Experts believe that the new OSFI mortgage rules would likely slow down the housing market, with prices dropping by 2 to 4 per cent in 2018. Some borrowers may also resort to provincially regulated mortgage lenders, since they remain unaffected by the new rules for now. Yet some other buyers will turn to cheaper homes or condos, as a result of new rule implementation.
We are giving you a more detailed examples to understand how much these rules will affect home buyers.
Example #1: A family of two buying a detached home.
- Annual Income: $100 000
- Monthly obligations (car payments, credit cards, etc): $750
- Property tax: $4500 a year
- Down payment $130 000
- Amortization 30 years
Outcome: Purchasing power decreased by 15% and maximum purchase price dropped by $100 000.

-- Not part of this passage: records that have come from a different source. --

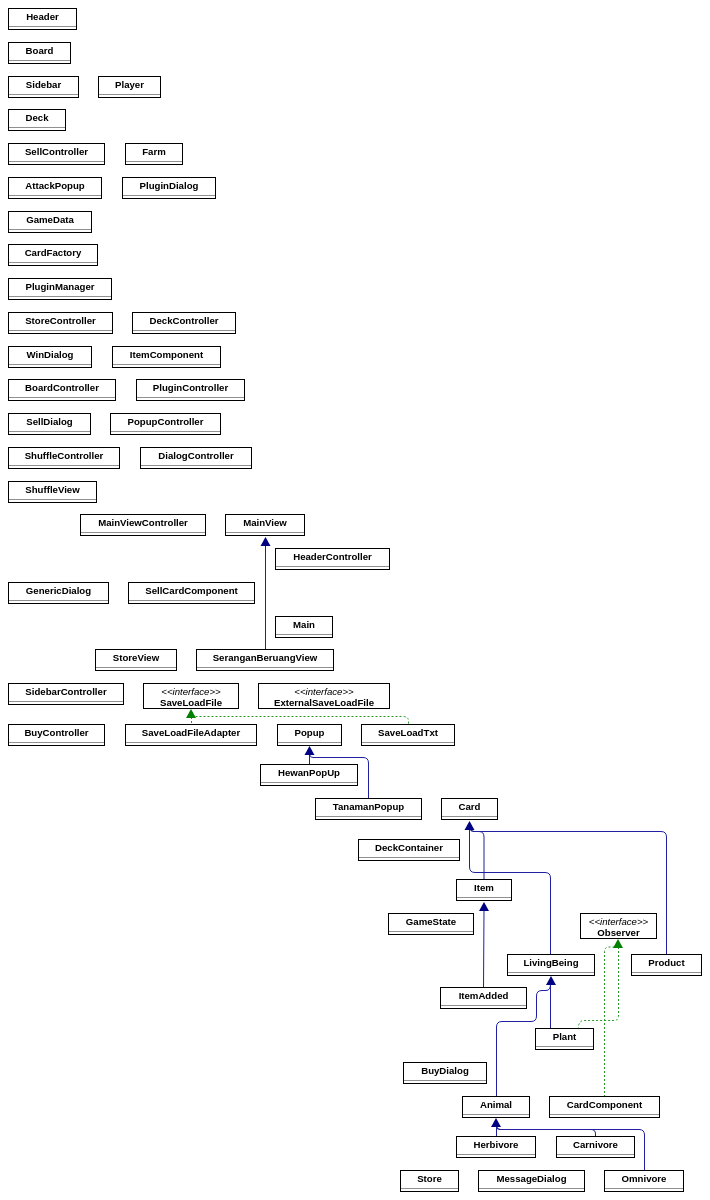
<!DOCTYPE html>
<html lang="en">
<head>
<meta charset="utf-8">
<title>Class diagram</title>
<style>
:root {
  --paper: #ffffff;
  --ink: #000000;
  --compartment: #909090;
  --extends: #000082;
  --extends-line: #2020a0;
  --implements: #008200;
  --implements-line: #289a28;
}
* { box-sizing: border-box; }
html, body { margin: 0; background: var(--paper); }
.diagram {
  position: relative;
  width: 710px;
  height: 1200px;
  overflow: hidden;
  background: var(--paper);
  color: var(--ink);
  font: bold 9.65px/11px "Liberation Sans", Arial, sans-serif;
}
.relations { position: absolute; inset: 0; }
.relations path { fill: none; stroke-width: 1; }
.extends path { stroke: var(--extends-line); }
.extends use { fill: var(--extends); }
.implements path { stroke: var(--implements-line); stroke-dasharray: 2 2; }
.implements use { fill: var(--implements); }
.class, .interface {
  position: absolute;
  left: calc(var(--x) * 1px);
  top: calc(var(--y) * 1px);
  width: calc(var(--w) * 1px);
  height: 22px;
  padding-top: 2px;
  border: 1px solid var(--ink);
  background: var(--paper);
  text-align: center;
  white-space: nowrap;
}
.class::after {
  content: "";
  position: absolute;
  left: 0;
  right: 0;
  bottom: 2px;
  border-top: 1px solid var(--compartment);
}
.interface { height: 26px; padding-top: 2px; }
.interface i { display: block; font-weight: normal; }
</style>
</head>
<body>
<main class="diagram">
  <svg class="relations" width="710" height="1200" viewBox="0 0 710 1200" aria-hidden="true">
    <defs><polygon id="arrowhead" points="0,0 5,9 -5,9"/></defs>
    <g class="extends">
      <path d="M265.5 545V650"/>
      <path d="M309.5 754V765"/>
      <path d="M309.5 754Q309.5 757.5 313 757.5H363Q368.5 757.5 368.5 763V799"/>
      <path d="M470 828Q470 831.5 474 831.5H479Q484 831.5 484 837V880"/>
      <path d="M470 828Q470 831.5 474 831.5H661Q666.5 831.5 666.5 837V954"/>
      <path d="M469.5 828V867Q469.5 872.5 475 872.5H545Q550.5 872.5 550.5 878V954"/>
      <path d="M484 910L483.5 988"/>
      <path d="M550.5 984V1029"/>
      <path d="M550.5 984Q550.5 990.5 546 990.5H542Q536.5 990.5 536.5 996V1016Q536.5 1021.5 531 1021.5H502Q496.500 1021.5 496.500 1027V1096"/>
      <path d="M496.500 1126V1137"/>
      <path d="M496.500 1126Q496.500 1129.500 500 1129.500H591Q595.500 1129.500 595.500 1134V1137"/>
      <path d="M496.500 1126Q496.500 1129.500 500 1129.500H639Q644.500 1129.500 644.500 1135V1171"/>
      <use href="#arrowhead" x="265.5" y="537"/>
      <use href="#arrowhead" x="309.5" y="746"/>
      <use href="#arrowhead" x="469.5" y="821"/>
      <use href="#arrowhead" x="484" y="902"/>
      <use href="#arrowhead" x="551" y="976"/>
      <use href="#arrowhead" x="496" y="1118"/>
    </g>
    <g class="implements">
      <path d="M191.500 717V725"/>
      <path d="M191.500 716.500H403Q408.500 716.500 408.500 721V725"/>
      <path d="M618.500 947V1016Q618.500 1020.500 614 1020.500H584Q579.500 1020.500 578.500 1026V1029"/>
      <path d="M618.500 947H609Q604.500 947 604.500 952V1096"/>
      <use href="#arrowhead" x="191" y="709"/>
      <use href="#arrowhead" x="618" y="939"/>
    </g>
  </svg>

  <div class="class" style="--x:8;--y:8;--w:69">Header</div>
  <div class="class" style="--x:8;--y:42;--w:63">Board</div>
  <div class="class" style="--x:8;--y:76;--w:71">Sidebar</div>
  <div class="class" style="--x:98;--y:76;--w:63">Player</div>
  <div class="class" style="--x:8;--y:109;--w:58">Deck</div>
  <div class="class" style="--x:8;--y:143;--w:97">SellController</div>
  <div class="class" style="--x:125;--y:143;--w:58">Farm</div>
  <div class="class" style="--x:8;--y:177;--w:94">AttackPopup</div>
  <div class="class" style="--x:122;--y:177;--w:94">PluginDialog</div>
  <div class="class" style="--x:8;--y:211;--w:84">GameData</div>
  <div class="class" style="--x:8;--y:244;--w:90">CardFactory</div>
  <div class="class" style="--x:8;--y:278;--w:104">PluginManager</div>
  <div class="class" style="--x:8;--y:312;--w:105">StoreController</div>
  <div class="class" style="--x:132;--y:312;--w:104">DeckController</div>
  <div class="class" style="--x:8;--y:346;--w:84">WinDialog</div>
  <div class="class" style="--x:112;--y:346;--w:109">ItemComponent</div>
  <div class="class" style="--x:8;--y:379;--w:108">BoardController</div>
  <div class="class" style="--x:136;--y:379;--w:109">PluginController</div>
  <div class="class" style="--x:8;--y:413;--w:83">SellDialog</div>
  <div class="class" style="--x:110;--y:413;--w:111">PopupController</div>
  <div class="class" style="--x:8;--y:447;--w:112">ShuffleController</div>
  <div class="class" style="--x:140;--y:447;--w:112">DialogController</div>
  <div class="class" style="--x:8;--y:481;--w:89">ShuffleView</div>
  <div class="class" style="--x:80;--y:514;--w:126">MainViewController</div>
  <div class="class" style="--x:225;--y:514;--w:80">MainView</div>
  <div class="class" style="--x:275;--y:548;--w:115">HeaderController</div>
  <div class="class" style="--x:8;--y:582;--w:101">GenericDialog</div>
  <div class="class" style="--x:128;--y:582;--w:127">SellCardComponent</div>
  <div class="class" style="--x:275;--y:616;--w:58">Main</div>
  <div class="class" style="--x:95;--y:649;--w:82">StoreView</div>
  <div class="class" style="--x:196;--y:649;--w:138">SeranganBeruangView</div>
  <div class="class" style="--x:8;--y:683;--w:116">SidebarController</div>
  <div class="interface" style="--x:143;--y:683;--w:96"><i>&lt;&lt;interface&gt;&gt;</i>SaveLoadFile</div>
  <div class="interface" style="--x:258;--y:683;--w:132"><i>&lt;&lt;interface&gt;&gt;</i>ExternalSaveLoadFile</div>
  <div class="class" style="--x:8;--y:724;--w:97">BuyController</div>
  <div class="class" style="--x:125;--y:724;--w:132">SaveLoadFileAdapter</div>
  <div class="class" style="--x:277;--y:724;--w:65">Popup</div>
  <div class="class" style="--x:361;--y:724;--w:94">SaveLoadTxt</div>
  <div class="class" style="--x:260;--y:764;--w:98">HewanPopUp</div>
  <div class="class" style="--x:315;--y:798;--w:107">TanamanPopup</div>
  <div class="class" style="--x:441;--y:798;--w:57">Card</div>
  <div class="class" style="--x:358;--y:839;--w:102">DeckContainer</div>
  <div class="class" style="--x:456;--y:879;--w:56">Item</div>
  <div class="class" style="--x:388;--y:913;--w:86">GameState</div>
  <div class="interface" style="--x:580;--y:913;--w:77"><i>&lt;&lt;interface&gt;&gt;</i>Observer</div>
  <div class="class" style="--x:507;--y:954;--w:88">LivingBeing</div>
  <div class="class" style="--x:631;--y:954;--w:71">Product</div>
  <div class="class" style="--x:440;--y:987;--w:87">ItemAdded</div>
  <div class="class" style="--x:535;--y:1028;--w:59">Plant</div>
  <div class="class" style="--x:403;--y:1062;--w:84">BuyDialog</div>
  <div class="class" style="--x:462;--y:1096;--w:68">Animal</div>
  <div class="class" style="--x:549;--y:1096;--w:111">CardComponent</div>
  <div class="class" style="--x:456;--y:1136;--w:80">Herbivore</div>
  <div class="class" style="--x:556;--y:1136;--w:79">Carnivore</div>
  <div class="class" style="--x:400;--y:1170;--w:59">Store</div>
  <div class="class" style="--x:478;--y:1170;--w:107">MessageDialog</div>
  <div class="class" style="--x:604;--y:1170;--w:80">Omnivore</div>
</main>
</body>
</html>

Example #2: First time home buyer purchasing a condo
- Annual Income: $75 000
- Monthly obligations (car payments, credit cards, etc): $400
- Property tax: $2300 a year
- Condo Fee: $600 a month
- Down payment: $102 000
- Amortization: 30 years
Outcome: Purchasing power decreased by 18% and maximum purchase price dropped by $88 000.
Examples above demonstrate that we should expect certain price correction since purchasing power will decrease anywhere from 12% to 18% depending on home type and income levels of mortgage borrowers.
First time home buyers may actually benefit from the new arrangement and decreasing prices, since they already had to go through the stress test. However, if you are looking to refinance or purchase a larger home and not interested in insurance, this could be the time to make a move.
If you have any questions about new mortgage regulations, do not hesitate to call us. Home and Mortgage advice team is known for its professional attitude and competency. We have been in the industry for over 10 years and maintain an extensive record of successful deals and happy clients. Call us today!